◆ Work required
Search the data below for "clamp"; list each line that holds it.

◆ Data section
◇ ◇ ◇ ◇ ◇

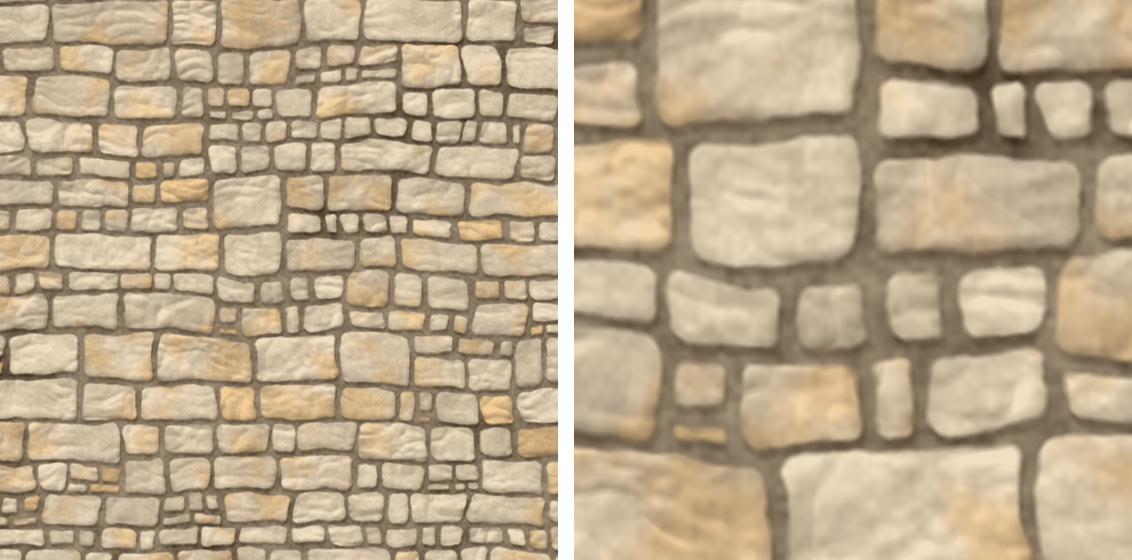
Left: the whole. Right: its middle third, enlarged.
This texture is drawn by a Shadertoy shader. Its source:

```glsl
// A wall of rough, cream-coloured limestone blocks set in brown mortar.
// Jittered bands are cut into stones by random splits; each stone is a rough
// rounded box, lit from the upper left over a chipped noise relief.

const vec3 DEEP_BROWN = vec3(0.29, 0.23, 0.16);
const vec3 PALE_CREAM = vec3(0.87, 0.80, 0.69);
const vec3 OCHRE_TINT = vec3(1.01, 0.89, 0.70);
const vec2 LIGHT_STEP = vec2(-0.0025, 0.0050);
const float BAND_HEIGHT = 0.133;
const float CELL_WIDTH = 0.45;
const float JOINT = 0.0048;

struct Stone {
    float dist;   // signed distance to the outline, negative inside
    vec2 local;   // position inside the stone, -1 to 1
    float id;     // random value of the stone
};

float hash(vec2 p) {
    return fract(sin(dot(p, vec2(127.1, 311.7))) * 43758.5453);
}

float noise(vec2 p) {
    vec2 i = floor(p), f = fract(p);
    f = f * f * (3.0 - 2.0 * f);
    float low = mix(hash(i), hash(i + vec2(1, 0)), f.x);
    float high = mix(hash(i + vec2(0, 1)), hash(i + vec2(1, 1)), f.x);
    return mix(low, high, f.y);
}

float fbm(vec2 p) {
    float sum = 0.0, amp = 0.533;
    for (int i = 0; i < 4; i++) {
        sum += amp * noise(p);
        p = mat2(1.6, 1.2, -1.2, 1.6) * p + 7.3;
        amp *= 0.5;
    }
    return sum;
}

// Creased noise, for broken stone faces
float crease(vec2 p) {
    return abs(2.0 * noise(p) - 1.0);
}

float cut(float k, float size, float seed) {
    return (k + 0.36 * (hash(vec2(k, seed)) - 0.5)) * size;
}

// Start, end and index of the jittered interval around x
vec3 jitteredSpan(float x, float size, float seed) {
    float k = floor(x / size);
    if (x < cut(k, size, seed)) k -= 1.0;
    else if (x >= cut(k + 1.0, size, seed)) k += 1.0;
    return vec3(cut(k, size, seed), cut(k + 1.0, size, seed), k);
}

vec2 bend(vec2 p) {
    vec2 sway = vec2(noise(p * 6.0 + 3.1), noise(p * 5.0 + 41.7)) - 0.5;
    vec2 wobble = vec2(noise(p * 24.0 + 9.2), noise(p * 22.0 + 67.4)) - 0.5;
    return p + 0.020 * sway + 0.009 * wobble;
}

Stone stoneAt(vec2 point) {
    vec2 p = bend(point);
    vec3 band = jitteredSpan(p.y, BAND_HEIGHT, 5.0);
    vec3 cell = jitteredSpan(p.x + 0.19 * band.z, CELL_WIDTH, band.z + 31.0);
    vec2 lo = vec2(cell.x - 0.19 * band.z, band.x);
    vec2 hi = vec2(cell.y - 0.19 * band.z, band.y);
    float id = hash(vec2(cell.z, band.z) + 11.0);

    // Split the cell until its pieces have the proportions of stones
    for (int i = 0; i < 7; i++) {
        vec2 size = hi - lo;
        float step_i = float(i);
        float chance = hash(vec2(id * 17.0, step_i + 0.5));
        float spot = hash(vec2(id * 23.0, step_i + 20.0));
        bool tall = size.y > 0.092;
        if (tall && size.x < 0.14 && chance > 0.5) break;
        bool wide = size.x > max(0.07, size.y * mix(1.6, 3.1, chance));
        bool sliver = size.y > 0.052 && spot < 0.10;
        bool across = tall && (chance < 0.55 || !wide);
        if (!across && !wide && !sliver) break;
        int axis = (across || !wide) ? 1 : 0;
        float ratio = axis == 1 ? mix(0.36, 0.64, spot) : mix(0.25, 0.75, spot);
        float split = mix(lo[axis], hi[axis], ratio);
        bool upper = p[axis] > split;
        if (upper) lo[axis] = split; else hi[axis] = split;
        id = hash(vec2(id * 13.0, step_i + (upper ? 60.0 : 90.0)));
    }

    // Rounded box with a ragged outline
    vec2 halfSize = 0.5 * (hi - lo);
    vec2 offset = p - 0.5 * (lo + hi);
    float radius = min(0.011, 0.35 * min(halfSize.x, halfSize.y));
    float gap = JOINT + 0.0024 * (id - 0.5);
    vec2 q = abs(offset) - halfSize + gap + radius;
    float d = length(max(q, 0.0)) + min(max(q.x, q.y), 0.0) - radius;
    d += 0.008 * (fbm(point * 36.0) - 0.5);
    return Stone(d, offset / halfSize, id);
}

float coverage(float d, float softness) {
    return 1.0 - smoothstep(-softness, softness, d);
}

float relief(vec2 p, float id) {
    vec2 q = p + 19.0 * id + 0.03 * vec2(noise(p * 19.0), noise(p * 17.0 + 8.0));
    return 0.55 * crease(q * vec2(15, 23)) + 0.30 * crease(q * vec2(34, 52))
         + 0.16 * noise(q * vec2(85, 120));
}

float stoneTone(vec2 p, Stone s) {
    float slope = relief(p, s.id) - relief(p + LIGHT_STEP, s.id);
    float rough = mix(0.5, 1.25, hash(vec2(s.id, 3.0)));
    float rim = smoothstep(-0.011, 0.001, s.dist);
    float tone = 0.94 + 0.14 * (hash(vec2(s.id, 7.0)) - 0.5);
    tone += rough * slope + 0.28 * (fbm(p * 20.0 + s.id) - 0.5);
    tone += rim * (0.15 * s.local.y - 0.05 * s.local.x - 0.10);
    return tone + 0.10 * (noise(p * 210.0) - 0.5);
}

float mortarTone(vec2 p, float shadow) {
    float tone = 0.42 + 0.35 * (fbm(p * 42.0) - 0.5);
    tone += 0.16 * (noise(p * 200.0) - 0.5) - 0.17 * shadow;
    return tone - 0.20 * smoothstep(0.52, 0.75, fbm(p * 5.0 + 2.0));
}

void mainImage(out vec4 fragColor, in vec2 fragCoord) {
    vec2 p = fragCoord / iResolution.y;
    Stone s = stoneAt(p);
    float shadow = coverage(stoneAt(p + vec2(-0.002, 0.006)).dist, 0.003);

    vec3 mortar = mix(DEEP_BROWN, PALE_CREAM, max(mortarTone(p, shadow), -0.25));
    vec3 face = mix(DEEP_BROWN, PALE_CREAM, clamp(stoneTone(p, s), 0.1, 1.13));

    // Ochre stones and rusty stains
    float stain = smoothstep(0.56, 0.78, fbm(p * 11.0 + 5.0 * s.id));
    float ochre = 0.7 * step(0.95, hash(vec2(s.id, 13.0)));
    face *= mix(vec3(1.0), OCHRE_TINT, max(ochre, 0.6 * stain));

    float softness = max(0.0026, 0.8 / iResolution.y);
    fragColor = vec4(mix(mortar, face, coverage(s.dist, softness)), 1.0);
}
```
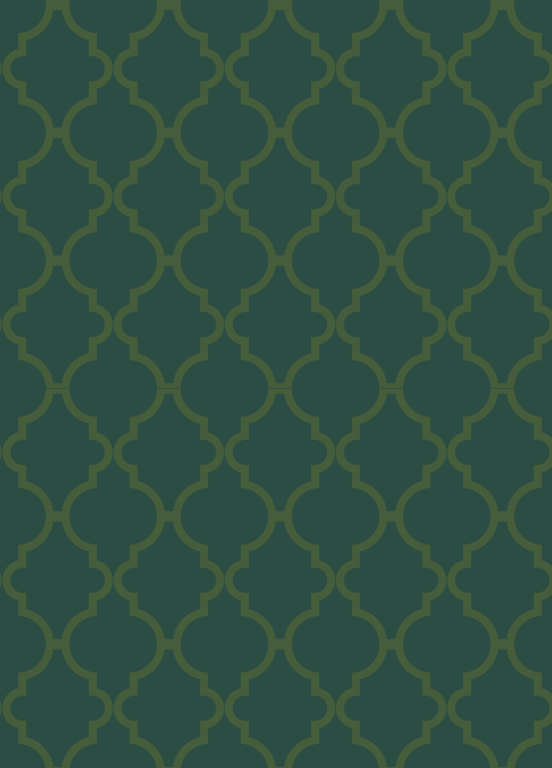
Give the GLSL for this pattern, as a Shadertoy shader.

```glsl
// Lengths are in tile heights, measured from the centre of a lobed cell.
const float ROWS = 6.005;                      // tiles down the canvas
const float COLUMN_PITCH = 0.8694;             // tile width
const vec2 FIRST_CENTRE = vec2(0.4504, 0.4676);
const float HALF_LINE = 0.0313;

const float LOBE_X = 0.2713;                   // side lobe
const float LOBE_RADIUS = 0.129;
const vec2 STEP_CENTRE = vec2(0.276, 0.1855);  // upright step beside the lobe
const vec2 STEP_HALF = vec2(HALF_LINE, 0.0875);
const vec2 ARCH_CENTRE = vec2(0.3143, 0.5);    // large arch
const float ARCH_RADIUS = 0.2533;
const vec2 BRIDGE_HALF = vec2(0.045, 0.0407);  // bar joining two arches

const float SEAM_Y = 2.5;                      // one fine joint across the bridges
const float SEAM_HALF = 0.0045;
const float SEAM_REACH = 0.094;
const float SEAM_STRENGTH = 0.65;

const vec3 GROUND = vec3(0.172, 0.302, 0.263);
const vec3 LINE = vec3(0.272, 0.363, 0.230);

float boxDistance(vec2 p, vec2 halfSize) {
    vec2 d = abs(p) - halfSize;
    return length(max(d, 0.0)) + min(max(d.x, d.y), 0.0);
}

float ringDistance(vec2 p, float radius) {
    return abs(length(p) - radius) - HALF_LINE;
}

// Distance to the trellis in one mirrored quarter tile.
float trellisDistance(vec2 q) {
    float lobe = max(ringDistance(q - vec2(LOBE_X, 0.0), LOBE_RADIUS), LOBE_X - q.x);
    float riser = boxDistance(q - STEP_CENTRE, STEP_HALF);
    float archEnd = STEP_CENTRE.x + HALF_LINE;
    float arch = max(ringDistance(q - ARCH_CENTRE, ARCH_RADIUS), q.x - archEnd);
    float bridge = boxDistance(q - vec2(0.0, 0.5), BRIDGE_HALF);
    return min(min(lobe, riser), min(arch, bridge));
}

float coverage(float dist, float pixel) {
    return 1.0 - smoothstep(-0.7 * pixel, 0.7 * pixel, dist);
}

void mainImage(out vec4 fragColor, in vec2 fragCoord) {
    float pixel = ROWS / iResolution.y;
    vec2 p = fragCoord * pixel - FIRST_CENTRE;

    // Repeat, then fold each tile into a quarter
    vec2 pitch = vec2(COLUMN_PITCH, 1.0);
    vec2 q = abs((fract(p / pitch + 0.5) - 0.5) * pitch);
    float line = coverage(trellisDistance(q), pixel);

    // Joint between the printed halves
    float seam = max(abs(p.y - SEAM_Y) - SEAM_HALF, q.x - SEAM_REACH);
    line *= 1.0 - SEAM_STRENGTH * coverage(seam, pixel);

    fragColor = vec4(mix(GROUND, LINE, line), 1.0);
}
```
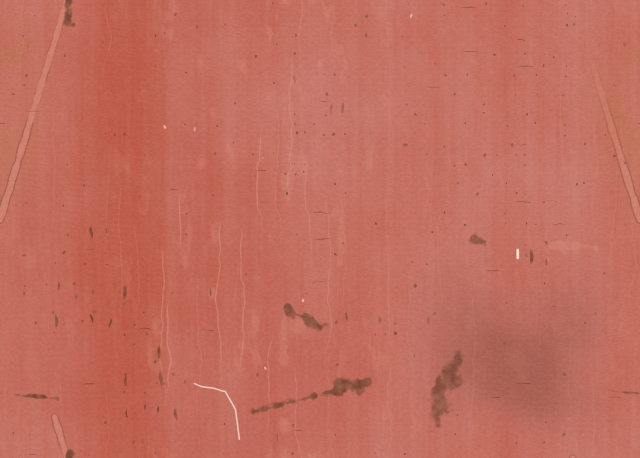
Give the GLSL for this texture, as a Shadertoy shader.

```glsl
// Weathered red paint on sheet metal: sun-bleached vertical bands, pale runs,
// raised weld seams, rust chips and scrapes. Every layer is built from noise
// and distances that wrap on the unit square, so the result tiles.

const vec2 ASPECT = vec2(1.4, 1.0);

float hash(vec2 p) {
    return fract(sin(dot(p, vec2(127.1, 311.7))) * 43758.5453);
}

// Value noise with n whole cells across the canvas
float noise(vec2 uv, vec2 n) {
    vec2 p = uv * n, i = floor(p), f = fract(p), e = vec2(1, 0);
    f = f * f * (3.0 - 2.0 * f);
    vec2 seed = n * 0.37;
    float low = mix(hash(mod(i, n) + seed), hash(mod(i + e, n) + seed), f.x);
    float high = mix(hash(mod(i + e.yx, n) + seed), hash(mod(i + 1.0, n) + seed), f.x);
    return mix(low, high, f.y);
}

float fbm(vec2 uv, vec2 n) {
    float sum = 0.0, amp = 0.5;
    for (int k = 0; k < 4; k++) {
        sum += amp * noise(uv, n);
        n *= 2.0;
        amp *= 0.5;
    }
    return sum / 0.9375;
}

float cover(float d, float w) {
    float px = 0.8 / iResolution.y;
    return 1.0 - smoothstep(max(w - px, 0.0), w + px, d);
}

// Smooth window rising over a..b and falling over c..d
float band(float x, float a, float b, float c, float d) {
    return smoothstep(a, b, x) * (1.0 - smoothstep(c, d, x));
}

// Distance to a segment on the wrapped canvas
float stroke(vec2 uv, vec2 a, vec2 b) {
    vec2 p = (fract(uv - 0.5 * (a + b) + 0.5) - 0.5) * ASPECT;
    vec2 h = 0.5 * (b - a) * ASPECT;
    return length(p - h * clamp(dot(p, h) / dot(h, h), -1.0, 1.0));
}

// Ragged scrape of half width w
float scrape(vec2 uv, vec2 a, vec2 b, float w) {
    float ragged = fbm(uv, vec2(60, 36)) - 0.42;
    return 1.0 - smoothstep(0.35 * w, w, stroke(uv, a, b) + 2.6 * w * ragged);
}

// One jittered chip per cell, kept where its hash falls under amount
float chips(vec2 uv, vec2 n, vec2 size, float amount) {
    vec2 p = uv * n, id = mod(floor(p), n);
    vec2 spot = 0.35 + 0.3 * vec2(hash(id + 3.1), hash(id + 8.7));
    vec2 radius = size * (0.4 + 0.6 * hash(id + 5.3));
    float keep = smoothstep(0.0, 0.05, amount - hash(id + n));
    return keep * (1.0 - smoothstep(0.5, 1.2, length((fract(p) - spot) / radius)));
}

// Thin wavering drips, one per column
float runs(vec2 uv, float n) {
    float x = uv.x + 0.012 * (noise(uv, vec2(9, 14)) - 0.5) + 0.004 * (noise(uv, vec2(20, 55)) - 0.5);
    float id = mod(floor(x * n), n);
    float d = abs(fract(x * n) - 0.2 - 0.6 * hash(vec2(id, n))) / n * ASPECT.x;
    float t = fract(0.9 - 0.45 * hash(vec2(id, 7.0)) - uv.y);
    float len = 0.12 + 0.35 * hash(vec2(id, 3.0));
    return cover(d, 0.0011) * band(t, 0.0, 0.03, 0.6 * len, len) * hash(vec2(id, 11.0));
}

void mainImage(out vec4 fragColor, in vec2 fragCoord) {
    vec2 uv = fragCoord / iResolution.xy;
    float side = abs(fract(uv.x + 0.5) - 0.5);
    float mottle = fbm(uv, vec2(6, 5));
    float blotch = fbm(uv, vec2(22, 16));
    float grain = noise(uv, vec2(400, 286)) - 0.5;
    vec2 warped = uv + 0.006 * (vec2(noise(uv, vec2(70, 50)), noise(uv, vec2(80, 56))) - 0.5);

    // Faded paint: a red panel on the left, bleached pink elsewhere
    float low = 0.5 - 0.5 * cos(6.28318 * (uv.y + 0.15));
    float pink = 0.66 - 0.5 * band(uv.x, 0.05, 0.14, 0.25, 0.275);
    pink -= 0.24 * low * band(uv.x, 0.24, 0.32, 0.52, 0.75);
    pink += 0.45 * (mottle - 0.5) + 0.25 * (blotch - 0.5);
    pink += 0.26 * (noise(uv, vec2(28, 1)) - 0.5) + 0.2 * (noise(uv, vec2(110, 3)) - 0.5);
    vec3 col = mix(vec3(0.742, 0.36, 0.29), vec3(0.785, 0.492, 0.445), clamp(pink, 0.0, 1.1));

    // Ochre stain at the sides and brown grime low on the right
    float ochre = (1.0 - smoothstep(0.01, 0.11, side)) * band(uv.y, 0.5, 0.8, 0.85, 1.0);
    col = mix(col, vec3(0.74, 0.45, 0.32), 0.7 * ochre * smoothstep(0.3, 0.65, blotch));
    float grime = band(uv.x, 0.6, 0.78, 0.85, 1.0) * band(uv.y, 0.0, 0.15, 0.25, 0.5);
    col = mix(col, vec3(0.66, 0.38, 0.33), grime * smoothstep(0.2, 0.75, mottle));

    // Pale runs and scuffs
    float zone = mix(0.3, 1.0, band(uv.x, 0.15, 0.28, 0.5, 0.7));
    float pale = zone * (runs(uv, 34.0) + runs(uv + 0.37, 21.0));
    pale += 0.5 * zone * smoothstep(0.62, 0.8, fbm(uv, vec2(45, 14)));
    pale += 0.6 * scrape(uv, vec2(0.86, 0.463), vec2(0.93, 0.461), 0.012);
    col = mix(col, vec3(0.85, 0.57, 0.49), 0.6 * clamp(pale, 0.0, 1.0));

    // Weld seams meeting at the side edge, the right one fading upward
    float wobble = 0.004 * (noise(uv, vec2(40, 60)) - 0.5);
    float seam = min(stroke(vec2(side, uv.y), vec2(0.0, 0.52), vec2(0.105, 1.0)),
                     stroke(uv, vec2(0.105, 0.0), vec2(0.085, 0.09))) + wobble;
    float strength = uv.x < 0.5 ? 1.0 : 1.0 - smoothstep(0.55, 0.98, uv.y);
    col = mix(col, vec3(0.5, 0.29, 0.23), 0.45 * strength * cover(abs(seam - 0.0075), 0.0015) * smoothstep(0.35, 0.6, blotch));
    col = mix(col, vec3(0.82, 0.52, 0.45), 0.75 * strength * cover(seam, 0.0062));

    // Rust: chips gather low down, specks lie everywhere, scrapes are larger
    float cluster = smoothstep(0.35, 0.65, fbm(uv + 0.31, vec2(7, 4)));
    float lower = band(uv.y, 0.02, 0.12, 0.3, 0.58);
    float rust = chips(warped, vec2(38, 15), vec2(0.13, 0.28), 0.03 + 0.42 * lower * cluster);
    rust = max(rust, 0.8 * chips(warped, vec2(64, 46), vec2(0.16, 0.2), 0.05 + 0.12 * cluster));
    rust = max(rust, 0.7 * chips(warped + 0.43, vec2(22, 40), vec2(0.3, 0.07), 0.06));
    rust = max(rust, scrape(uv, vec2(0.397, 0.1), vec2(0.573, 0.166), 0.011));
    rust = max(rust, scrape(uv, vec2(0.53, 0.158), vec2(0.555, 0.155), 0.022));
    rust = max(rust, scrape(uv, vec2(0.738, 0.478), vec2(0.76, 0.472), 0.014));
    rust = max(rust, scrape(uv, vec2(0.45, 0.325), vec2(0.5, 0.287), 0.014));
    rust = max(rust, 0.8 * scrape(uv, vec2(0.715, 0.22), vec2(0.682, 0.1), 0.028));
    rust = max(rust, scrape(uv, vec2(-0.05, 0.147), vec2(0.09, 0.13), 0.007));
    rust = max(rust, scrape(uv, vec2(0.107, 1.01), vec2(0.103, 0.95), 0.013));
    vec3 rustColor = mix(vec3(0.4, 0.23, 0.18), vec3(0.57, 0.37, 0.27), noise(uv, vec2(130, 90)));
    col = mix(col, rustColor, 0.8 * rust);

    // Bare white flakes and a stray thread
    float white = cover(stroke(uv, vec2(0.809, 0.437), vec2(0.809, 0.454)), 0.0028);
    white = max(white, chips(warped, vec2(18, 13), vec2(0.05, 0.07), 0.03));
    vec2 bent = uv + vec2(0.0, 0.012 * (noise(uv, vec2(60, 1)) - 0.5));
    float thread = min(stroke(bent, vec2(0.304, 0.158), vec2(0.352, 0.146)),
                   min(stroke(bent, vec2(0.352, 0.146), vec2(0.368, 0.105)),
                       stroke(bent, vec2(0.368, 0.105), vec2(0.374, 0.04))));
    white = max(white, 0.85 * cover(thread, 0.0014));
    col = mix(col, vec3(0.93, 0.89, 0.85), white);

    fragColor = vec4(col + 0.035 * grain, 1.0);
}
```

◇ ◇ ◇ ◇ ◇

◆ Solution to the problem
    vec3 face = mix(DEEP_BROWN, PALE_CREAM, clamp(stoneTone(p, s), 0.1, 1.13));
    return length(p - h * clamp(dot(p, h) / dot(h, h), -1.0, 1.0));
    vec3 col = mix(vec3(0.742, 0.36, 0.29), vec3(0.785, 0.492, 0.445), clamp(pink, 0.0, 1.1));
    col = mix(col, vec3(0.85, 0.57, 0.49), 0.6 * clamp(pale, 0.0, 1.0));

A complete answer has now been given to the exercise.